= Beginning of Section =

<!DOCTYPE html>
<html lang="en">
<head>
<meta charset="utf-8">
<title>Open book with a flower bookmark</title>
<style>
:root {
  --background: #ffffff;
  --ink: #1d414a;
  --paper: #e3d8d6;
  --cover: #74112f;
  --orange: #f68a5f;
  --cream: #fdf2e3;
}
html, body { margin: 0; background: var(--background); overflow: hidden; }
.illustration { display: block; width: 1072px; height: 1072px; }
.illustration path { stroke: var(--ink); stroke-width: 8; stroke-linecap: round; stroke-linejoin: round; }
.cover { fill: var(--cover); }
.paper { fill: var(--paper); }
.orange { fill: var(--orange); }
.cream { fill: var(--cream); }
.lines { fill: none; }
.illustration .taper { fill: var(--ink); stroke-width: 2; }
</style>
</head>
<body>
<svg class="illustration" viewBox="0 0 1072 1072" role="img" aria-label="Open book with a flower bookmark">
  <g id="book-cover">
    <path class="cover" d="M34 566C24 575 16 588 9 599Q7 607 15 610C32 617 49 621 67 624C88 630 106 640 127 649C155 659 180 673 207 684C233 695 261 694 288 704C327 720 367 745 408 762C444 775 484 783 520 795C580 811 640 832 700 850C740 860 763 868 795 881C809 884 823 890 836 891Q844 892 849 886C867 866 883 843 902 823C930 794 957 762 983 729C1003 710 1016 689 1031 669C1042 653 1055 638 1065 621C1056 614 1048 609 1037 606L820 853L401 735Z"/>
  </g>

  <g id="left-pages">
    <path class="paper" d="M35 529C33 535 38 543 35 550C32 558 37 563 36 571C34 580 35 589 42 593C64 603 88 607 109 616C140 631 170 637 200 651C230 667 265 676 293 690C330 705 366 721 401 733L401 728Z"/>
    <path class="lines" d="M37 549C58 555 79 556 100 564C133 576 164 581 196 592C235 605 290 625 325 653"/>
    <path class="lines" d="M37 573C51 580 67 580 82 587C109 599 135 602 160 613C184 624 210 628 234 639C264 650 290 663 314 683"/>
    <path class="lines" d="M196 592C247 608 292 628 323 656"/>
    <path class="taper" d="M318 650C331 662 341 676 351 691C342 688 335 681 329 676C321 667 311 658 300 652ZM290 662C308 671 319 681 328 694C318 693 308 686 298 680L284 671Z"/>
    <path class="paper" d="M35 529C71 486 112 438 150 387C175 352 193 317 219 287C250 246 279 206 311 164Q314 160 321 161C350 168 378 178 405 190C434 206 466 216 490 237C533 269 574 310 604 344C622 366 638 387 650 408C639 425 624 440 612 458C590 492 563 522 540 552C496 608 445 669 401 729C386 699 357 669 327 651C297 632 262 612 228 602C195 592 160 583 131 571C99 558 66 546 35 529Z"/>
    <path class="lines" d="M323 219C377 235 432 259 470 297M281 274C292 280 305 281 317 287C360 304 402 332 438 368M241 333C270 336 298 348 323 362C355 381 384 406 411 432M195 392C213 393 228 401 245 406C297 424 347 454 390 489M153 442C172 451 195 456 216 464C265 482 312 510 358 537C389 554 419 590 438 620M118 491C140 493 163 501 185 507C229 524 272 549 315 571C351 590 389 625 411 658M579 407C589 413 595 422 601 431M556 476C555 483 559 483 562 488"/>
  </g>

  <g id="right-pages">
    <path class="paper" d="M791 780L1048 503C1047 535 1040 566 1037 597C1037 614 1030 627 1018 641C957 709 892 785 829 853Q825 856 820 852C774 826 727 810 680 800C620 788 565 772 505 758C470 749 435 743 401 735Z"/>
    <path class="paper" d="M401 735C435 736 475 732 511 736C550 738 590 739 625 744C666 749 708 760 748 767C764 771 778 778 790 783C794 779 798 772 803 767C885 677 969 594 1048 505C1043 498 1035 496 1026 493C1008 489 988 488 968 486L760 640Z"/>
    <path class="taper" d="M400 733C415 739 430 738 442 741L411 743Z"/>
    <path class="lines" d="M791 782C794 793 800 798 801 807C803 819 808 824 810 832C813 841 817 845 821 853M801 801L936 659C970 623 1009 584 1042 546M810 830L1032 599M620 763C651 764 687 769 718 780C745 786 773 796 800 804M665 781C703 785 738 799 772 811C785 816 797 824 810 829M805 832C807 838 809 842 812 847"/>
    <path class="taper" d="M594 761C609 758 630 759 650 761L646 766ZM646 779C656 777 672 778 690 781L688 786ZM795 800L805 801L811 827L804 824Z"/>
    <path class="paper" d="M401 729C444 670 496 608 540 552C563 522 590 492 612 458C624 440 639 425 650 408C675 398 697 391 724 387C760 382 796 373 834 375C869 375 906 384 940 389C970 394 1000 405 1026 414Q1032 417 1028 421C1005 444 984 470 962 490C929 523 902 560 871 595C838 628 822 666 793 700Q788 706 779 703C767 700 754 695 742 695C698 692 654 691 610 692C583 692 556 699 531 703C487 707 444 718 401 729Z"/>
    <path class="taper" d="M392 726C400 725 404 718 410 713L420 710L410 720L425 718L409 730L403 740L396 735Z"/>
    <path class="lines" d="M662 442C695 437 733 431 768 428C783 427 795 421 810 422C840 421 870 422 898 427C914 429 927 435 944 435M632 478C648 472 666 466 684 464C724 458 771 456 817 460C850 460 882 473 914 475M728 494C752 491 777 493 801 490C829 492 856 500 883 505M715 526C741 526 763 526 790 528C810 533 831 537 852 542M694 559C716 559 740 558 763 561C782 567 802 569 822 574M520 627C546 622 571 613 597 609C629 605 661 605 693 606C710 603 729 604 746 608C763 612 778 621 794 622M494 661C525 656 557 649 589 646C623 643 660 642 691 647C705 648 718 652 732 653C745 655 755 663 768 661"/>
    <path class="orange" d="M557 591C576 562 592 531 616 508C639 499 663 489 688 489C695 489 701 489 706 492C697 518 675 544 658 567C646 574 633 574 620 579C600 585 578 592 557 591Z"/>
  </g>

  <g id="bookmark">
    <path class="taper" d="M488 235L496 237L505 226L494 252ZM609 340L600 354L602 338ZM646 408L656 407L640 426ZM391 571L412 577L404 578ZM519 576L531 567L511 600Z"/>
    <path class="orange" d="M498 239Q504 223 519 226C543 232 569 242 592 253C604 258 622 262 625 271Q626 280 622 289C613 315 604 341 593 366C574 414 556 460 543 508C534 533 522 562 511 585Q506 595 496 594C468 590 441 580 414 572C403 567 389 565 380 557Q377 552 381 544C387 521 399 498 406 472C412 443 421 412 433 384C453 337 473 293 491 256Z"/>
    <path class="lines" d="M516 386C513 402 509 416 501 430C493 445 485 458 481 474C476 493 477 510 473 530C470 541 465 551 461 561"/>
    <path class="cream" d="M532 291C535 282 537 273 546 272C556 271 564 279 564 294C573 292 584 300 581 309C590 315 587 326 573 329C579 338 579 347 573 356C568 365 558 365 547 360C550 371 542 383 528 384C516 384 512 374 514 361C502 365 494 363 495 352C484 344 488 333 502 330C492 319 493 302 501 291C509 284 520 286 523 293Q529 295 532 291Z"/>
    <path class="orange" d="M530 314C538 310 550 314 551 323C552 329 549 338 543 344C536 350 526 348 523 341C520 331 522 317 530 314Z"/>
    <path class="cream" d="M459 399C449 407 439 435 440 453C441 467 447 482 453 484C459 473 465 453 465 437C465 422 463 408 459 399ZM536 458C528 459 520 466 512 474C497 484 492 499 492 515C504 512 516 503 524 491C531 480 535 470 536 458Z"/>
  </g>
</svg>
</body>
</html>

= End of Section =

Assigned task: Here the job is to set down exactly the lines of the material above that fall between the one with "780L1048 503C1047 535" and the one with "442C695 437 733", inclusive, and nothing beyond them.

Your solution:
    <path class="paper" d="M791 780L1048 503C1047 535 1040 566 1037 597C1037 614 1030 627 1018 641C957 709 892 785 829 853Q825 856 820 852C774 826 727 810 680 800C620 788 565 772 505 758C470 749 435 743 401 735Z"/>
    <path class="paper" d="M401 735C435 736 475 732 511 736C550 738 590 739 625 744C666 749 708 760 748 767C764 771 778 778 790 783C794 779 798 772 803 767C885 677 969 594 1048 505C1043 498 1035 496 1026 493C1008 489 988 488 968 486L760 640Z"/>
    <path class="taper" d="M400 733C415 739 430 738 442 741L411 743Z"/>
    <path class="lines" d="M791 782C794 793 800 798 801 807C803 819 808 824 810 832C813 841 817 845 821 853M801 801L936 659C970 623 1009 584 1042 546M810 830L1032 599M620 763C651 764 687 769 718 780C745 786 773 796 800 804M665 781C703 785 738 799 772 811C785 816 797 824 810 829M805 832C807 838 809 842 812 847"/>
    <path class="taper" d="M594 761C609 758 630 759 650 761L646 766ZM646 779C656 777 672 778 690 781L688 786ZM795 800L805 801L811 827L804 824Z"/>
    <path class="paper" d="M401 729C444 670 496 608 540 552C563 522 590 492 612 458C624 440 639 425 650 408C675 398 697 391 724 387C760 382 796 373 834 375C869 375 906 384 940 389C970 394 1000 405 1026 414Q1032 417 1028 421C1005 444 984 470 962 490C929 523 902 560 871 595C838 628 822 666 793 700Q788 706 779 703C767 700 754 695 742 695C698 692 654 691 610 692C583 692 556 699 531 703C487 707 444 718 401 729Z"/>
    <path class="taper" d="M392 726C400 725 404 718 410 713L420 710L410 720L425 718L409 730L403 740L396 735Z"/>
    <path class="lines" d="M662 442C695 437 733 431 768 428C783 427 795 421 810 422C840 421 870 422 898 427C914 429 927 435 944 435M632 478C648 472 666 466 684 464C724 458 771 456 817 460C850 460 882 473 914 475M728 494C752 491 777 493 801 490C829 492 856 500 883 505M715 526C741 526 763 526 790 528C810 533 831 537 852 542M694 559C716 559 740 558 763 561C782 567 802 569 822 574M520 627C546 622 571 613 597 609C629 605 661 605 693 606C710 603 729 604 746 608C763 612 778 621 794 622M494 661C525 656 557 649 589 646C623 643 660 642 691 647C705 648 718 652 732 653C745 655 755 663 768 661"/>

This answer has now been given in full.